# [Problem statement]
Could you copy every line of the data that contains "dark"?

════════════════════

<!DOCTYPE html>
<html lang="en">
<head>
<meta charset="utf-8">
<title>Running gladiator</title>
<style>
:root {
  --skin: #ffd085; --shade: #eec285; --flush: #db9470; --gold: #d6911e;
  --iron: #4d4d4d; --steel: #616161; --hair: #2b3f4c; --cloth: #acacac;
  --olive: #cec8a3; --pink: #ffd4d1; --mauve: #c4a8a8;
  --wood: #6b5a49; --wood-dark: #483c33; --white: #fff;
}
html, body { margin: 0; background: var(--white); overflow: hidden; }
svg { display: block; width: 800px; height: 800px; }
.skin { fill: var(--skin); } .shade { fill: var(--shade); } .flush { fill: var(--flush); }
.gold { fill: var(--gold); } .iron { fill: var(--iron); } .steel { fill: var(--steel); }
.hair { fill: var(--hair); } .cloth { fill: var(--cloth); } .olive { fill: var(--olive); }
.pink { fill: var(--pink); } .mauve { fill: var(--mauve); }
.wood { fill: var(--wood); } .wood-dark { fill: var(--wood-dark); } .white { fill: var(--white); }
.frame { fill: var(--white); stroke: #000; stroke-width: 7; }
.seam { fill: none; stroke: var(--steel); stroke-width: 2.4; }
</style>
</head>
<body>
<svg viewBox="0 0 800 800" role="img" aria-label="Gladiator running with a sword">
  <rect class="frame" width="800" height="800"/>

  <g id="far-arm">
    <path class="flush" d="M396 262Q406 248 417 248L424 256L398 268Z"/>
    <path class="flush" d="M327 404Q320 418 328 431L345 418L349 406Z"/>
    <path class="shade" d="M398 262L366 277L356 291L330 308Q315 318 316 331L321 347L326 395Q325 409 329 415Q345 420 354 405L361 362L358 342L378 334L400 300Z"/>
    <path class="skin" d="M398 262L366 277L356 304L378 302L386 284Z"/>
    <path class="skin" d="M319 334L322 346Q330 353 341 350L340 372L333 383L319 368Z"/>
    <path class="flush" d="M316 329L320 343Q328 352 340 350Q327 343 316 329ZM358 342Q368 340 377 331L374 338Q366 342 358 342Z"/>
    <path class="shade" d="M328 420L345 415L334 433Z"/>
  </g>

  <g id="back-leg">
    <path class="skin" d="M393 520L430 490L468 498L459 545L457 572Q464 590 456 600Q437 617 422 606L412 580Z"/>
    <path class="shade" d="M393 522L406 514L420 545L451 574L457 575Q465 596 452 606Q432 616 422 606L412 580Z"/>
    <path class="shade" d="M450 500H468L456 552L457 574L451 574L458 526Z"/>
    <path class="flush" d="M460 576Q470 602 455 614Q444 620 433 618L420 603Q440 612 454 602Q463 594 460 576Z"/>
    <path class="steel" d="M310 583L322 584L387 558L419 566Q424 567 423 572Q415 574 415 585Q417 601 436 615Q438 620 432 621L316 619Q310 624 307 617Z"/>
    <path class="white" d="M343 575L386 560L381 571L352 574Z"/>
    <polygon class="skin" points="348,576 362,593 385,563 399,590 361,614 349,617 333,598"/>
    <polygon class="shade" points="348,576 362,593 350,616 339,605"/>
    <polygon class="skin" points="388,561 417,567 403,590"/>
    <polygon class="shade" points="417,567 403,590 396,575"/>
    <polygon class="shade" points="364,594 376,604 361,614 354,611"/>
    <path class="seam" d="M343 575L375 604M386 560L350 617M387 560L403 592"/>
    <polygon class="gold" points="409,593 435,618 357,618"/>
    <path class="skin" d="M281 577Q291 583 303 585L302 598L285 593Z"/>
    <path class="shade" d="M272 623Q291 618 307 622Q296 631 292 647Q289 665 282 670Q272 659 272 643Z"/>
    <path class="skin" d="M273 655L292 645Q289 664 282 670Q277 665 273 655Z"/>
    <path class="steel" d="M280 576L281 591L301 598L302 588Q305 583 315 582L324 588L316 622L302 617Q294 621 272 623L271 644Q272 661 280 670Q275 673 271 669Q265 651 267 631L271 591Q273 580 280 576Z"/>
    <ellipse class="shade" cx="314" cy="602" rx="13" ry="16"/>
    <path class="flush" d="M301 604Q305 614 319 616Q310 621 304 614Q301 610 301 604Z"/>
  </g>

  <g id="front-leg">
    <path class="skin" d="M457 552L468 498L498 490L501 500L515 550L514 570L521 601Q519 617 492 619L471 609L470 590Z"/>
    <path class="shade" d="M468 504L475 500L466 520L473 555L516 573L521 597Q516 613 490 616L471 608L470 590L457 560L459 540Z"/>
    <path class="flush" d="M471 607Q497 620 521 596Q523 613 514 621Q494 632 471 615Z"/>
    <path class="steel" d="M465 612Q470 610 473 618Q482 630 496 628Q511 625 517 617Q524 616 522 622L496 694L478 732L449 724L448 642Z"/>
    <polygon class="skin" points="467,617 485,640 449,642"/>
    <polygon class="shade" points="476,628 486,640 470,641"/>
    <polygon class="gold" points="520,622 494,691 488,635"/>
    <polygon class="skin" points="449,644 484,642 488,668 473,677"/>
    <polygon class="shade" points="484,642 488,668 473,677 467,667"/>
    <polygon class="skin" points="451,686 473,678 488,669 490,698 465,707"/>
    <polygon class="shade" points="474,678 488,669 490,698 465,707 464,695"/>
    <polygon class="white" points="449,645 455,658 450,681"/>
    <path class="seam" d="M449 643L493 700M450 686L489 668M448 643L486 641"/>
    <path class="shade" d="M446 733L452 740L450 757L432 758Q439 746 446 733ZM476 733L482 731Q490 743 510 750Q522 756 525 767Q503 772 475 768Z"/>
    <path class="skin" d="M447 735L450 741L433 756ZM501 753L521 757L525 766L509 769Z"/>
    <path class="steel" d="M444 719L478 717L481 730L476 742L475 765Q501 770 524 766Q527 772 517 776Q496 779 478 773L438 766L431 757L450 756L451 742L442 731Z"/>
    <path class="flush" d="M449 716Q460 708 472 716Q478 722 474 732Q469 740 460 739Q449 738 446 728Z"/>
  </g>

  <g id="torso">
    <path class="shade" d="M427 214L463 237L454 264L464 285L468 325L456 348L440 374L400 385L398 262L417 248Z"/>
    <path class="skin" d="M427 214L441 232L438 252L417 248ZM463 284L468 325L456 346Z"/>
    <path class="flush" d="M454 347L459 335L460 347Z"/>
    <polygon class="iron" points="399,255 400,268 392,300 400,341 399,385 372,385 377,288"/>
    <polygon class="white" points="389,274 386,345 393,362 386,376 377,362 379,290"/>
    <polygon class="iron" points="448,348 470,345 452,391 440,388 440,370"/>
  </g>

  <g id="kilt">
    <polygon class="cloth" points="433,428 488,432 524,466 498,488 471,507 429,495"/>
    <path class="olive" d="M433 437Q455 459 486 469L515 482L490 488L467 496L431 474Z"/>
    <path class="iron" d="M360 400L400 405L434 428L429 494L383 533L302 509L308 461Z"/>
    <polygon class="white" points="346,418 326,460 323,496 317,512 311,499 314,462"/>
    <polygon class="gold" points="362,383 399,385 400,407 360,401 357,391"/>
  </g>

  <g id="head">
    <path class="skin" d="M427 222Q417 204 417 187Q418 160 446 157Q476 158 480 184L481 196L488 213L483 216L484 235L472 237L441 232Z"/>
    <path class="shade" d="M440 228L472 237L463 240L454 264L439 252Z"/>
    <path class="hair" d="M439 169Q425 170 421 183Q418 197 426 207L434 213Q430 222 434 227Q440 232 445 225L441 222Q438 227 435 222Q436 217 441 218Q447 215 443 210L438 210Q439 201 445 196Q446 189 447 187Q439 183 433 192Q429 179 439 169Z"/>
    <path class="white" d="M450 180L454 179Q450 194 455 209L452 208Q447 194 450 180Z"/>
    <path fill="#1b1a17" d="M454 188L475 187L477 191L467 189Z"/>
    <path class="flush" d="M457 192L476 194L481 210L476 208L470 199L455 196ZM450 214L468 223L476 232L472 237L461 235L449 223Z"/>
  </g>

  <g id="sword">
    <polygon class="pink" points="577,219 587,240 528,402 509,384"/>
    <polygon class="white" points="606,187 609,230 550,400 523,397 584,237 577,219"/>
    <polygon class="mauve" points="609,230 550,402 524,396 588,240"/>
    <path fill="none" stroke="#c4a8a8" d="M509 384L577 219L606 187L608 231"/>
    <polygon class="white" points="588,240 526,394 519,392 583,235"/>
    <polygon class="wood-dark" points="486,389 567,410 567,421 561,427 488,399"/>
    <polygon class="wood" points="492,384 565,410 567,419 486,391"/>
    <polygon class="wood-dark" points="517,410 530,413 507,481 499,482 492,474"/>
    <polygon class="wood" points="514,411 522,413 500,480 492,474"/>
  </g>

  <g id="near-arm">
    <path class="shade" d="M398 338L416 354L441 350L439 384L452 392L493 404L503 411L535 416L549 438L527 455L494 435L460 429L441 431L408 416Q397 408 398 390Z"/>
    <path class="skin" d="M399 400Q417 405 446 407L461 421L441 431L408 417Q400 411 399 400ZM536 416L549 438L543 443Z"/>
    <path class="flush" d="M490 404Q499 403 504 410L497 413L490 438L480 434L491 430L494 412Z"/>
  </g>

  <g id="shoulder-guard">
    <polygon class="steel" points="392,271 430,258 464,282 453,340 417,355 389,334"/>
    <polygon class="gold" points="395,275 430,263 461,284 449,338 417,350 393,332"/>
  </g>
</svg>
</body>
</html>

════════════════════

# [Your response]
  --wood: #6b5a49; --wood-dark: #483c33; --white: #fff;
.wood { fill: var(--wood); } .wood-dark { fill: var(--wood-dark); } .white { fill: var(--white); }
    <polygon class="wood-dark" points="486,389 567,410 567,421 561,427 488,399"/>
    <polygon class="wood-dark" points="517,410 530,413 507,481 499,482 492,474"/>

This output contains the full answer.